As some of my friends know, I’ve been working on creating a photography studio in the past few months. Things are slowly coming together and I have begun snapping a few “practice” studio portraits, one of which I’ve attached to this blog. I’m really excited about opening up a portrait studio because it is giving me and Austin Americana Photography a new outlet for photographic creativity in a whole new environment. A studio allows a photographer to slow the action down a little bit and create a special style and a mood in a quiet space that the normal action and excitement of a wedding or other event sometimes miss.
This weekend as I began making all the necessary preparations for lighting and equipment in the new home portrait studio that has been assembled, my wonderful wife agreed to be my “on-the-spot” model. She quickly sat in for me as I tried out a couple of lighting techniques and perfected the lighting intensity in front of the black muslin cloth prior to the arrival of my maternity client. I really like this particular photo because not only do I love black and white, but I also love the minimalistic lighting technique that is created by using only one or two small lights. It creates a special mood that is quiet and deep, capturing what is ethereal and emotional about the photographic subject. It lends simplicity to the subject and yet brings out a raw, calming quality that words don’t really do justice.
I’m not sure if my lovely wife approves of the photo, but I’m posting it because I love the image. One other note: my wife did not prepare for the shoot in any way, with makeup or getting ready. She is simply as she would be on any given Sunday afternoon around our home. The photo is a snapshot in time of the real her. It’s genuine and it’s honest.
I frequently get requests by my photography clients to “Photoshop” – in or out something related to a photograph. This could be a bad tan, skin blemishes, teethe whitening or any number of other issues that can make people self conscious about their photograph. There are definitely some amazing things that you can do with Adobe’s famous Photoshop software, but my studio doesn’t use it. We use Adobe Lightroom – a powerful photo editor and manager for photographers who take lots of photos, especially for wedding photographers like myself. Although Lightroom doesn’t have the breadth of options provided in Photoshop, it still allows photographers to make amazing edits to photographs. Recently I photographed individuals for portrait sessions where the photograph would be featured in highly circulated publications (read: magazine). That means that my clients not only wanted to look their best, but they wanted to look even better – and that’s where the magic of photo editing comes in.
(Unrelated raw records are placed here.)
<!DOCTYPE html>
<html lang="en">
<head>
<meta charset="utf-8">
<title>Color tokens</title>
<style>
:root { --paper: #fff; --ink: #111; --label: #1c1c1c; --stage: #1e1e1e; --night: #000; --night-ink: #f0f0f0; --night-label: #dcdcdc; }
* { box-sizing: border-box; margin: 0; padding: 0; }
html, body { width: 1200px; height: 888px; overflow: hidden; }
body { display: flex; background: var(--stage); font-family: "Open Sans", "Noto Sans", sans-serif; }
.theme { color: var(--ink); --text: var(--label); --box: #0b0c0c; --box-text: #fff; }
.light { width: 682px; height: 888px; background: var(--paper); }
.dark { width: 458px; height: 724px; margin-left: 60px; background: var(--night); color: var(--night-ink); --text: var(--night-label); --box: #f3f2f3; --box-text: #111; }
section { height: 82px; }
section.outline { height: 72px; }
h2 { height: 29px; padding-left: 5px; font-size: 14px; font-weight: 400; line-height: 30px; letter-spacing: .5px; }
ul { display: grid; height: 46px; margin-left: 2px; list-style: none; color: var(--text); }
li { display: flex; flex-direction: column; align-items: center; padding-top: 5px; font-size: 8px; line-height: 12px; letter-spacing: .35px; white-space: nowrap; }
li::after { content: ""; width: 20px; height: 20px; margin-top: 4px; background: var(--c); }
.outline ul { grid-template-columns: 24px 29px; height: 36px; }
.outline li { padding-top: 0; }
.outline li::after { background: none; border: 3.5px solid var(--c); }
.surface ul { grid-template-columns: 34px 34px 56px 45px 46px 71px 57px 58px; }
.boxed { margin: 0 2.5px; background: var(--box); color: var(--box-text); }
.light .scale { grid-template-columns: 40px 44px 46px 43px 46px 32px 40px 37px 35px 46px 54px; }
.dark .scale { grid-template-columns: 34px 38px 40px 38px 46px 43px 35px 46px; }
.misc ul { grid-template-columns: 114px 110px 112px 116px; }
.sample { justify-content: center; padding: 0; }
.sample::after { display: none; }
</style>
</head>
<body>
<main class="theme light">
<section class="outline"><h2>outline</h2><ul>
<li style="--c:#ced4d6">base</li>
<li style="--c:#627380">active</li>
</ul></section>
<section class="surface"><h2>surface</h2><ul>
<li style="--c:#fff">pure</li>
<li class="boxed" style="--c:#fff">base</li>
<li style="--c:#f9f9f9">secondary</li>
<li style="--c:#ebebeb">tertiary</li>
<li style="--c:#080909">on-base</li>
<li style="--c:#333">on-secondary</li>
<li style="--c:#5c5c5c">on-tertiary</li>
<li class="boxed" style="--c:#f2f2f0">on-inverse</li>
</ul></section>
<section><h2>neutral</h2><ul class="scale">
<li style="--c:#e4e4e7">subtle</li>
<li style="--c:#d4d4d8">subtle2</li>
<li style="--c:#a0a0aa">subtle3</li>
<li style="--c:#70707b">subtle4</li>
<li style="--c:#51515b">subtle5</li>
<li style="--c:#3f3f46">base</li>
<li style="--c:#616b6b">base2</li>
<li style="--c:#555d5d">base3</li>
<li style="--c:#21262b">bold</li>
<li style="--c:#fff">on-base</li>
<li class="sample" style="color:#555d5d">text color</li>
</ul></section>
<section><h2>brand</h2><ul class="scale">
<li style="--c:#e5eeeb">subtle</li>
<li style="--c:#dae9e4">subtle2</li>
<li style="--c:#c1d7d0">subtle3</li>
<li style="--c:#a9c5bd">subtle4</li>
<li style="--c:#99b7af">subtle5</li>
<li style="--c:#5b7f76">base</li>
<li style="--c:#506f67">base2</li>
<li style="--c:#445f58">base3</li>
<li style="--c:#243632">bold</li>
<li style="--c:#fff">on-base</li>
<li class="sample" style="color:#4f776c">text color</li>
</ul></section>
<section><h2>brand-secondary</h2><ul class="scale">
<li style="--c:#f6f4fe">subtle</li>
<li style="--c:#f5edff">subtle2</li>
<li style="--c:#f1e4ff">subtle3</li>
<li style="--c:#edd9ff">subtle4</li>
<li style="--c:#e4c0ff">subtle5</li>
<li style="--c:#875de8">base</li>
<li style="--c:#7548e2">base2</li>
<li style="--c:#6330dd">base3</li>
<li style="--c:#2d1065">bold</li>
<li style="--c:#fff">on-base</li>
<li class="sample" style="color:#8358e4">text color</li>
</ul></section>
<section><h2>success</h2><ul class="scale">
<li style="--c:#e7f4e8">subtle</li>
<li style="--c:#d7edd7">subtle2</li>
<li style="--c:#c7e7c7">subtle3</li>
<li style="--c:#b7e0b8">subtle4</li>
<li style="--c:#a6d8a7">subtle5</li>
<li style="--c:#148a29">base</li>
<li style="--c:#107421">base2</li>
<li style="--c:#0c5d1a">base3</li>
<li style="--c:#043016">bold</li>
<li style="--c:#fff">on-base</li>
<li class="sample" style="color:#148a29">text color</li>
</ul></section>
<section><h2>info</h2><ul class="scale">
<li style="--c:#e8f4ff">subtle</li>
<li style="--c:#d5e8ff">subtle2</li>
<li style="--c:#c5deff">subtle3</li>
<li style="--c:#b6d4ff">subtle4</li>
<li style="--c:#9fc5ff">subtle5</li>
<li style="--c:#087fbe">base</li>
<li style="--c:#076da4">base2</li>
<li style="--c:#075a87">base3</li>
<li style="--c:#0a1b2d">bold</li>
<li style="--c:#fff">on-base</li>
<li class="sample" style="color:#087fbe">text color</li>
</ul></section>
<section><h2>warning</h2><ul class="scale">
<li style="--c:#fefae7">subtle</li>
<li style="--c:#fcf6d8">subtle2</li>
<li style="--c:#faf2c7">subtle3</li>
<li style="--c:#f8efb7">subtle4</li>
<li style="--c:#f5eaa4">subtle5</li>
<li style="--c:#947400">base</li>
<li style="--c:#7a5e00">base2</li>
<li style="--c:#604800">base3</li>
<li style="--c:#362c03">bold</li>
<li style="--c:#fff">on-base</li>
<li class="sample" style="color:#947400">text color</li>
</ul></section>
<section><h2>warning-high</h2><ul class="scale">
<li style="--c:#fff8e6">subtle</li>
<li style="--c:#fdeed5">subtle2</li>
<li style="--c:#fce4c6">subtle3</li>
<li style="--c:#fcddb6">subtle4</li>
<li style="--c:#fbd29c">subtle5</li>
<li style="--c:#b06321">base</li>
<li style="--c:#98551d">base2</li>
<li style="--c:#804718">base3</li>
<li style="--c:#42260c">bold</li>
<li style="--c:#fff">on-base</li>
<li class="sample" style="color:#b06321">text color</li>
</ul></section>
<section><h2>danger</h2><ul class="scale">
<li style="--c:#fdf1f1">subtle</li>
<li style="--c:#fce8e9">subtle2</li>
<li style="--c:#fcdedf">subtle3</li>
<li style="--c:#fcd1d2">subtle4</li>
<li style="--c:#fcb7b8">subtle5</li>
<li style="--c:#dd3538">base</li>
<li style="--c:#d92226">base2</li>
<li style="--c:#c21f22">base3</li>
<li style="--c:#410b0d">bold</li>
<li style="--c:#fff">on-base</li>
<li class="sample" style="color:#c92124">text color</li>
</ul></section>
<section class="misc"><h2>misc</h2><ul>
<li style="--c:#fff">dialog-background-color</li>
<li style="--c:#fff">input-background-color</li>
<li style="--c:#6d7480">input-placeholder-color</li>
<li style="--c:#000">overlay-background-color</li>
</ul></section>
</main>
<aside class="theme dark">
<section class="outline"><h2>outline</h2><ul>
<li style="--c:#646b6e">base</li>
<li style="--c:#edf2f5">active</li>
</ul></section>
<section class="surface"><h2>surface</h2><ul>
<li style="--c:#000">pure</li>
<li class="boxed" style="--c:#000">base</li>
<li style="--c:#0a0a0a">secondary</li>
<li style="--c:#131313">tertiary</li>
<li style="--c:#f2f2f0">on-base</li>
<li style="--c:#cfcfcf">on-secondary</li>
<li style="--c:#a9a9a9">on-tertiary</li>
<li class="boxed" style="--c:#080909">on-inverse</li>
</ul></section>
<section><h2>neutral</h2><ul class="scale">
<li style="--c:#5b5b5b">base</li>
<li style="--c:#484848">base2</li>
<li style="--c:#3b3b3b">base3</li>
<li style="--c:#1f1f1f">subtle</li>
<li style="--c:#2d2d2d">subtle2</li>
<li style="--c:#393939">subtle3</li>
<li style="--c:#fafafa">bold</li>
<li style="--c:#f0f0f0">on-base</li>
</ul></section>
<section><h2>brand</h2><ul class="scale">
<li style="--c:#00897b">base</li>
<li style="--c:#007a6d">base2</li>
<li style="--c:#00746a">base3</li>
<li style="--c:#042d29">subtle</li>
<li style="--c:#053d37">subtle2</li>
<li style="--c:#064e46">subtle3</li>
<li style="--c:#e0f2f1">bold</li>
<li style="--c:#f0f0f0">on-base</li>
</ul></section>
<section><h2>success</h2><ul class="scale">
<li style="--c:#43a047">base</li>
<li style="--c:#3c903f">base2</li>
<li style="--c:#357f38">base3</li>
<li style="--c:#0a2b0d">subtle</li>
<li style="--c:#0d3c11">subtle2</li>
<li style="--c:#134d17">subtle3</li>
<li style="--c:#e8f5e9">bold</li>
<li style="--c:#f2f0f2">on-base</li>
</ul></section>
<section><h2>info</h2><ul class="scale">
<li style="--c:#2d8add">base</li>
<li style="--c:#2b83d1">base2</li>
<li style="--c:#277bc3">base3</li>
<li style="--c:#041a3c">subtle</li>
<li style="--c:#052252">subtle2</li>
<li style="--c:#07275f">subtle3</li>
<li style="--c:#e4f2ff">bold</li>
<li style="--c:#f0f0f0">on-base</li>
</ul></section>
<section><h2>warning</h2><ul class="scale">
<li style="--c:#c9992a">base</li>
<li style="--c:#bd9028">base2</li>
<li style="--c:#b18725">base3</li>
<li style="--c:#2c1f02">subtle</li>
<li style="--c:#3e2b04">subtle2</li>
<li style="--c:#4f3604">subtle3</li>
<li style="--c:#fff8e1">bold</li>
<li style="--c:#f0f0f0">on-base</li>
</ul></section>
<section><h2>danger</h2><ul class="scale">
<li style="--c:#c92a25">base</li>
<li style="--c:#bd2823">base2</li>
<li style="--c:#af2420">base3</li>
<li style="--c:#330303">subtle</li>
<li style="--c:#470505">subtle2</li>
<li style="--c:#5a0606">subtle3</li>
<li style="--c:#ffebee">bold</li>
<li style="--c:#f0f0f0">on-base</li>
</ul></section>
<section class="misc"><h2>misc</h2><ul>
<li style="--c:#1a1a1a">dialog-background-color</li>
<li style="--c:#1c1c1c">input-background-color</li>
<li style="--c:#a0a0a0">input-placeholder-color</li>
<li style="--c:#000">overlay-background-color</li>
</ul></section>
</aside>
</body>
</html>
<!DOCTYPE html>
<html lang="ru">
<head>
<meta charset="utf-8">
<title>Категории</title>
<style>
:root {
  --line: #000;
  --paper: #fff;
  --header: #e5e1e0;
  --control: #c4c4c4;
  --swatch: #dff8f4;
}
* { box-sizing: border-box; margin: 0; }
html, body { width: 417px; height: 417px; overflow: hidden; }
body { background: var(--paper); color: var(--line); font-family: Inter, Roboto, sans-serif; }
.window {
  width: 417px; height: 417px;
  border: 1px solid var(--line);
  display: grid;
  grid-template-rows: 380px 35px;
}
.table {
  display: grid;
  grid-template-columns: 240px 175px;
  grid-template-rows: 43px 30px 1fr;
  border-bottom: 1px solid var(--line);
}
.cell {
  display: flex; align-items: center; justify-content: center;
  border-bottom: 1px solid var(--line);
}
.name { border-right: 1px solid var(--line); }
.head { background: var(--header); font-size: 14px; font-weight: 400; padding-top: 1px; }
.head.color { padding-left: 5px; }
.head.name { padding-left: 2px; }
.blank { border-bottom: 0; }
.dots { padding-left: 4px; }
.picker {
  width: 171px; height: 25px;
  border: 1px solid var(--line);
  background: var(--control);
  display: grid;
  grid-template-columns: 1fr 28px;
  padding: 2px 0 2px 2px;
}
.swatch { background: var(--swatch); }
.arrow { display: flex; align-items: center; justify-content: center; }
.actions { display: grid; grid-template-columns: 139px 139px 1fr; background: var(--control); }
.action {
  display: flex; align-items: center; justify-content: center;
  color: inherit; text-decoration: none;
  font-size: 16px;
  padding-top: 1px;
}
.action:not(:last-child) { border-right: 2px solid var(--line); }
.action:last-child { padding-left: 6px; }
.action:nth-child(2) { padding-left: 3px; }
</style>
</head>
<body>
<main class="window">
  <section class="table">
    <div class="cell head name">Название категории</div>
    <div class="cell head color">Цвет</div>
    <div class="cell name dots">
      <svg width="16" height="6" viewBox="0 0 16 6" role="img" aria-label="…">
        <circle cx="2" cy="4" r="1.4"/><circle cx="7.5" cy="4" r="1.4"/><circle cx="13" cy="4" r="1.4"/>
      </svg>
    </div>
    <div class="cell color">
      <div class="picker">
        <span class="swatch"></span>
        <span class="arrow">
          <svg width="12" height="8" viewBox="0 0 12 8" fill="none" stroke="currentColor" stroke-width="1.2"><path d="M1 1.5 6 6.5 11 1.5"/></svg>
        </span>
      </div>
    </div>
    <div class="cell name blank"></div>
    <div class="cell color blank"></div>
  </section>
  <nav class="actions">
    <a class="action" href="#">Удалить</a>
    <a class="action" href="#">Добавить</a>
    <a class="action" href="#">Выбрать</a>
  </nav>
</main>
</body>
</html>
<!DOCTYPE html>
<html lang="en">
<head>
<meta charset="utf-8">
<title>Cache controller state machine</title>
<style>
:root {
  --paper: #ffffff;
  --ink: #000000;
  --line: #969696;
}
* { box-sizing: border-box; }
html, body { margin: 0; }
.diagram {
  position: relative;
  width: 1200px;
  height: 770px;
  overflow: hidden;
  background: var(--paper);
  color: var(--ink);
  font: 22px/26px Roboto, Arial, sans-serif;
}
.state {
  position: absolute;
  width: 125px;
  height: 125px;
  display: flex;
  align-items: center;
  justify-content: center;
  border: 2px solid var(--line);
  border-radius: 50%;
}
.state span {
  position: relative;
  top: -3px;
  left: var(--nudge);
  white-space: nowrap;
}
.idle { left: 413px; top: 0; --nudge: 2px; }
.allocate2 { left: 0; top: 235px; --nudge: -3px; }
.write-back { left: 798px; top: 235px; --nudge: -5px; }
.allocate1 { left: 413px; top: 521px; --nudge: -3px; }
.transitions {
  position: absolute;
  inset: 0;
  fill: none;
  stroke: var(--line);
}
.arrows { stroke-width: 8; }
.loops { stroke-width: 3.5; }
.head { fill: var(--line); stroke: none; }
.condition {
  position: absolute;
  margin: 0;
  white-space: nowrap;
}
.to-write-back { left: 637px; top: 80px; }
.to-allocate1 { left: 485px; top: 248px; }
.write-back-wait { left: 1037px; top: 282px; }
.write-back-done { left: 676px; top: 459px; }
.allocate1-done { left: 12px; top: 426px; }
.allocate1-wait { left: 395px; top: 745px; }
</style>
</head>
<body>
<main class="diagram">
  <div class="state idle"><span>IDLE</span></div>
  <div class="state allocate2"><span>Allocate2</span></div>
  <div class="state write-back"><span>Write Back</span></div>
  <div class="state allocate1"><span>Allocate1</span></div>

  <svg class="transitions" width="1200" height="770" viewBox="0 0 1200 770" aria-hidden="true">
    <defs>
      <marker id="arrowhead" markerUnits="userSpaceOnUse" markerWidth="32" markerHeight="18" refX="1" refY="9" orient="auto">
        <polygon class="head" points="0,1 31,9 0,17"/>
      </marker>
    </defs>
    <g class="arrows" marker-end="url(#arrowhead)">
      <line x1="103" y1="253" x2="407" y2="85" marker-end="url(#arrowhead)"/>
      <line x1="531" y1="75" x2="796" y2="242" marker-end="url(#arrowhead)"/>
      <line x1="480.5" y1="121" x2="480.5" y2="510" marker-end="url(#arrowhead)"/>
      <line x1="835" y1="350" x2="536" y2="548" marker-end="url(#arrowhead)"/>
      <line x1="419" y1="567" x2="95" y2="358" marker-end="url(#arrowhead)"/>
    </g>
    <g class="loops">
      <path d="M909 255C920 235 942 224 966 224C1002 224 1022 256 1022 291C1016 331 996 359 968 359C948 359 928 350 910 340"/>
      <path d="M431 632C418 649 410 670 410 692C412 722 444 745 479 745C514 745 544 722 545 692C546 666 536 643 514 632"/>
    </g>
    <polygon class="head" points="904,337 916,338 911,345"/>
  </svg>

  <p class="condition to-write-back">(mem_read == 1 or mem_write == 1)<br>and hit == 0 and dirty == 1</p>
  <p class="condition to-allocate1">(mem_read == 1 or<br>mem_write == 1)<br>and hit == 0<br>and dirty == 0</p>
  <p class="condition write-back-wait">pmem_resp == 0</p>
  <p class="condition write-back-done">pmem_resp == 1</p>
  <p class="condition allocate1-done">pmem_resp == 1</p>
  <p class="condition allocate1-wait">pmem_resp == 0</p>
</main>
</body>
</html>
Originally, when I visualized writing this blog I wanted to talk about the specifics of what I did during the editing process and show the before and after photos of my clients. But there is such a marked, visual improvement when comparing the original photo and the processed photo that I decided against showing the original, mostly to avoid being flogged by my clients – which is a good thing! 🙂 Why? Well, first of all I don’t enjoy getting flogged and not getting flogged is always a good thing. Second, I’ve noticed that such impressive improvements in a persons portrait always brings about smiles and a sense of well being in the client. Everyone wants to look and feel 10 years younger, so when I can provide a little help in that department I’m always glad to do so.
Like I said, these are the “after” photos, subsequent to the editing process. I was very pleased with the outcome and I hope that my clients were too.